■ **Exercise brief**:
Please return every line in the following data that includes the string "weight".

================================

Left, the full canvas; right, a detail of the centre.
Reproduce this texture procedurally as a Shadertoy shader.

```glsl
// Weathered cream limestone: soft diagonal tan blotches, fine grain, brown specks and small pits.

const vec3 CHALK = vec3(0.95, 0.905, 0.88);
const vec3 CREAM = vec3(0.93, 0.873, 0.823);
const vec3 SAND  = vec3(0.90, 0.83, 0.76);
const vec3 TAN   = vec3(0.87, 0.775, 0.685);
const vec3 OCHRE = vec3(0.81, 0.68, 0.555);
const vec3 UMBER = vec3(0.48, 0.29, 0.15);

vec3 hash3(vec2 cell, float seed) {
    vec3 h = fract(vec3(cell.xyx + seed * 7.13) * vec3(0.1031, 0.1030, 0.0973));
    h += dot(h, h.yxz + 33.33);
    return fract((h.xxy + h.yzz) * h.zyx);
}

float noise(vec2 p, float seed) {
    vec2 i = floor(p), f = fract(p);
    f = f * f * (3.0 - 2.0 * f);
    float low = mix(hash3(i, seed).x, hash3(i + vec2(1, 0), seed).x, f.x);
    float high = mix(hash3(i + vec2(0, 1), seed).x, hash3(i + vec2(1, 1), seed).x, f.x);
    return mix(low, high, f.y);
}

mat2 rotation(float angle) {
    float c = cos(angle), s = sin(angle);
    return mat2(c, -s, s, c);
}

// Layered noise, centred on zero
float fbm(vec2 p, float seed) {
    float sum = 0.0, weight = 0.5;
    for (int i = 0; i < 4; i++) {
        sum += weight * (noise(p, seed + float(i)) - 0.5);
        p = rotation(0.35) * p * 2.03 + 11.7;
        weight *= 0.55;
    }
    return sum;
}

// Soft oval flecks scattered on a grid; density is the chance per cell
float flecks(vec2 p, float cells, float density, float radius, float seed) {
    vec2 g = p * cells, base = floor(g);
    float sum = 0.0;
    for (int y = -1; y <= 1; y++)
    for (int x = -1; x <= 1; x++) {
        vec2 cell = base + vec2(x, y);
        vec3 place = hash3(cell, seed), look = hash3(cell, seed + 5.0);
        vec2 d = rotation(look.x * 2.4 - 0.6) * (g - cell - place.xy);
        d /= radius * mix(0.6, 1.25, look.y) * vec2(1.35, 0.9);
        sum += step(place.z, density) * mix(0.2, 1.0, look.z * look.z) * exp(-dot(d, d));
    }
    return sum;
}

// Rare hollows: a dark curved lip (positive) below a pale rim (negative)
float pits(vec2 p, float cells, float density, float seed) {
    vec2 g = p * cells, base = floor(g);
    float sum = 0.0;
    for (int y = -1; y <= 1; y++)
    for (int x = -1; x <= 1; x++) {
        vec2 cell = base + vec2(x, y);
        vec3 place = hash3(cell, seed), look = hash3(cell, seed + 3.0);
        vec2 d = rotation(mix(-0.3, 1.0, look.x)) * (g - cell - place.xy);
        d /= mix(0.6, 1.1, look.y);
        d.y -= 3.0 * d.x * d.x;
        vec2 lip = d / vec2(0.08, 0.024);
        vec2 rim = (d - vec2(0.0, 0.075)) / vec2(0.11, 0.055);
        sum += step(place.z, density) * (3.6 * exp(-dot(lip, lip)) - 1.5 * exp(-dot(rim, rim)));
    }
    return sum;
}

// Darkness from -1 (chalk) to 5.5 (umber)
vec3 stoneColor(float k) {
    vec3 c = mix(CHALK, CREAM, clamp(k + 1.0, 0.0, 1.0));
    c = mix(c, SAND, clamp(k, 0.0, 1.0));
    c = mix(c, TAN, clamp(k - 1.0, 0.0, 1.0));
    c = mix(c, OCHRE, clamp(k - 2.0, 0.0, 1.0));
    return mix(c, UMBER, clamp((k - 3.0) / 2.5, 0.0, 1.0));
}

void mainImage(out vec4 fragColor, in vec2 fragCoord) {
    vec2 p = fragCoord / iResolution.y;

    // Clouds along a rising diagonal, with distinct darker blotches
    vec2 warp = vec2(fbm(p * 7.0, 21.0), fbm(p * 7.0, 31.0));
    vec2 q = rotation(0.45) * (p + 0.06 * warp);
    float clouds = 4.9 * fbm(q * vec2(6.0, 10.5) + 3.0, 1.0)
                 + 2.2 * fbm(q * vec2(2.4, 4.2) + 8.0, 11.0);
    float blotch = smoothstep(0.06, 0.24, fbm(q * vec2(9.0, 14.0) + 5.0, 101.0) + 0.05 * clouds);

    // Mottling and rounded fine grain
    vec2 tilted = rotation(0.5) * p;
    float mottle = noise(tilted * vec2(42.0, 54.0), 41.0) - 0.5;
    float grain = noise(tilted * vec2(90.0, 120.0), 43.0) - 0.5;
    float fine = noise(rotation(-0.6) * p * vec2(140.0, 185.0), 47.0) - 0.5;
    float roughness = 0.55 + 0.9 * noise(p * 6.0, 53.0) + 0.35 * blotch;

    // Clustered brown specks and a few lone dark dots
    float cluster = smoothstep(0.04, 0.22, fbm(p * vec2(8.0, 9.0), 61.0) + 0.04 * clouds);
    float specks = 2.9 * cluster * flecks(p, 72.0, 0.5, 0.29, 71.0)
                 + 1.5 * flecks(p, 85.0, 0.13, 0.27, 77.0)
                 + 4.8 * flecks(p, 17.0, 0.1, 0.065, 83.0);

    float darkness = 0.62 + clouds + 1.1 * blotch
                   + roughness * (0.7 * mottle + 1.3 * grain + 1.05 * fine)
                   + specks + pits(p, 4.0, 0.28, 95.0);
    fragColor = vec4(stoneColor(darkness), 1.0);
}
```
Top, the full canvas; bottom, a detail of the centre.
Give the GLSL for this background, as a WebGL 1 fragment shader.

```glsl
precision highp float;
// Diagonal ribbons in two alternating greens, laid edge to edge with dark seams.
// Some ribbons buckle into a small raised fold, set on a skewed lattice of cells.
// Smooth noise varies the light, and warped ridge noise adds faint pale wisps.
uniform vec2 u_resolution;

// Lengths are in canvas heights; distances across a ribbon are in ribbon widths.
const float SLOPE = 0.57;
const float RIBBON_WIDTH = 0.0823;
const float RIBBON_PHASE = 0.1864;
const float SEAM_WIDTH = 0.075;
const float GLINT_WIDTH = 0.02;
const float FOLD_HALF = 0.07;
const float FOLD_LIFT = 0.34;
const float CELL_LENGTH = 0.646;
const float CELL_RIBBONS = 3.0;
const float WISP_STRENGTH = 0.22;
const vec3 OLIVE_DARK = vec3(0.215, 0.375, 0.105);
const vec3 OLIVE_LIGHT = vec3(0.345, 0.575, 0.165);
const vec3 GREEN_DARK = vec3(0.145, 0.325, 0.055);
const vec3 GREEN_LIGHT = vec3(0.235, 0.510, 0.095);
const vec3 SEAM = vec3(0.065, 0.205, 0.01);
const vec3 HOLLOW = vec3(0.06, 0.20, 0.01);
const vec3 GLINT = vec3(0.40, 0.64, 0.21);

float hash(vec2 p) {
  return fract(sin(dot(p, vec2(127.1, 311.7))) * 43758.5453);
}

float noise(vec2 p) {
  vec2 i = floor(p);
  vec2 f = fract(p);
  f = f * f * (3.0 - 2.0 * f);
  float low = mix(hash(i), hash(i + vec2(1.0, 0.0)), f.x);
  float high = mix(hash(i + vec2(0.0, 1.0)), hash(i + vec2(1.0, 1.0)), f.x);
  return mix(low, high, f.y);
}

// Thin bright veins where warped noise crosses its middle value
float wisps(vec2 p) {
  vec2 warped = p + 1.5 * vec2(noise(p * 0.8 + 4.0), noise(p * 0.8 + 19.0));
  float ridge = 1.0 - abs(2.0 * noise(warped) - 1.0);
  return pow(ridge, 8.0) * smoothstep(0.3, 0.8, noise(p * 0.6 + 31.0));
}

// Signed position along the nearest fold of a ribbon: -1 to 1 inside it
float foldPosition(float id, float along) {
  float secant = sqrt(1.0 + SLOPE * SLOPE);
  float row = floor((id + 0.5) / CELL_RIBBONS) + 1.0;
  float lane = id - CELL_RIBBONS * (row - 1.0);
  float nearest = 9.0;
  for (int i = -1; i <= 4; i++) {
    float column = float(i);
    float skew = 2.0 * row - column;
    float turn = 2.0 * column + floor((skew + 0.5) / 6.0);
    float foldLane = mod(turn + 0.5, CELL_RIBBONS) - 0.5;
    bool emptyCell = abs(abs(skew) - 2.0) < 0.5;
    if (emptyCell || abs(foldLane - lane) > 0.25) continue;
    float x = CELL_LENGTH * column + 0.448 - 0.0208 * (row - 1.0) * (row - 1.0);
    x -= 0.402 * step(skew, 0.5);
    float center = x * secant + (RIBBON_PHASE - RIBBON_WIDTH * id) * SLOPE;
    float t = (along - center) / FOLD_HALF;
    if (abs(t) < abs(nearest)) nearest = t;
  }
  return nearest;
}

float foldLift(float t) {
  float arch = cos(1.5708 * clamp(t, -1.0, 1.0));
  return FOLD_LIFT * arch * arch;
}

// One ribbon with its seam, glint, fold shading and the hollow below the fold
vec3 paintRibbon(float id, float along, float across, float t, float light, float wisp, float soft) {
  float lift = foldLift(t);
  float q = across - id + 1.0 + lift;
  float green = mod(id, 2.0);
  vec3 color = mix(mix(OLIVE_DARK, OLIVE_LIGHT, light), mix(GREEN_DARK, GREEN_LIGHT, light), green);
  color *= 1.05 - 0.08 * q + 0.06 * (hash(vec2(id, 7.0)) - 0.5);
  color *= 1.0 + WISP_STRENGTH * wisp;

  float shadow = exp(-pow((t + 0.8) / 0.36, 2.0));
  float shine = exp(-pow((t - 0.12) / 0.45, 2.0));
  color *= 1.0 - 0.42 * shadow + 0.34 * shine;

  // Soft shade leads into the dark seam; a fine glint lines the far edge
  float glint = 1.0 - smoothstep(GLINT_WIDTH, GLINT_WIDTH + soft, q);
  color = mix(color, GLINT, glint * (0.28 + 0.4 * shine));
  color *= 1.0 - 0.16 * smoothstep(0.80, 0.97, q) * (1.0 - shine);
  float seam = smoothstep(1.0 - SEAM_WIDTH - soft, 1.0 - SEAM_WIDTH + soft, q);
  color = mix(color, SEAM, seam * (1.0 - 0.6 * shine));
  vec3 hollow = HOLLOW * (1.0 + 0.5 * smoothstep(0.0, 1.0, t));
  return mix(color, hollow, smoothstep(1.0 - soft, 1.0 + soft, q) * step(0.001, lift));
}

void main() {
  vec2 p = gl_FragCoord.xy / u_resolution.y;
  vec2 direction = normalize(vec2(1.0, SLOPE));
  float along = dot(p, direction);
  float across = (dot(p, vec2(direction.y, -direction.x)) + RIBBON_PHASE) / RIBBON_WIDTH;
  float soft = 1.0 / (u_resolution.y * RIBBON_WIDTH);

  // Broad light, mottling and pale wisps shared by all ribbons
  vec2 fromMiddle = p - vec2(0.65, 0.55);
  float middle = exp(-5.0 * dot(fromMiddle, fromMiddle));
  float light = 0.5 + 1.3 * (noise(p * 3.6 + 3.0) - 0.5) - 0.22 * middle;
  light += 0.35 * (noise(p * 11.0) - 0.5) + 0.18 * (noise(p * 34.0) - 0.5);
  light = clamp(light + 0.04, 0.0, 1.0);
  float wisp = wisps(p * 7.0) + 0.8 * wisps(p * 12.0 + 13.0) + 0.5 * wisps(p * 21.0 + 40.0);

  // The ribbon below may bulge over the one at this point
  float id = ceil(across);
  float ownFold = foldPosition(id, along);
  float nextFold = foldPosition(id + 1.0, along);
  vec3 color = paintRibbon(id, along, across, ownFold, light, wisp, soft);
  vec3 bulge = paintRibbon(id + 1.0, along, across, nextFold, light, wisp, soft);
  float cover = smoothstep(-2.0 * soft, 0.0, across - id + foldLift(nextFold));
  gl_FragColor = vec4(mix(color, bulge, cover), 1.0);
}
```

================================

■ **Result for this exercise**:
    float sum = 0.0, weight = 0.5;
        sum += weight * (noise(p, seed + float(i)) - 0.5);
        weight *= 0.55;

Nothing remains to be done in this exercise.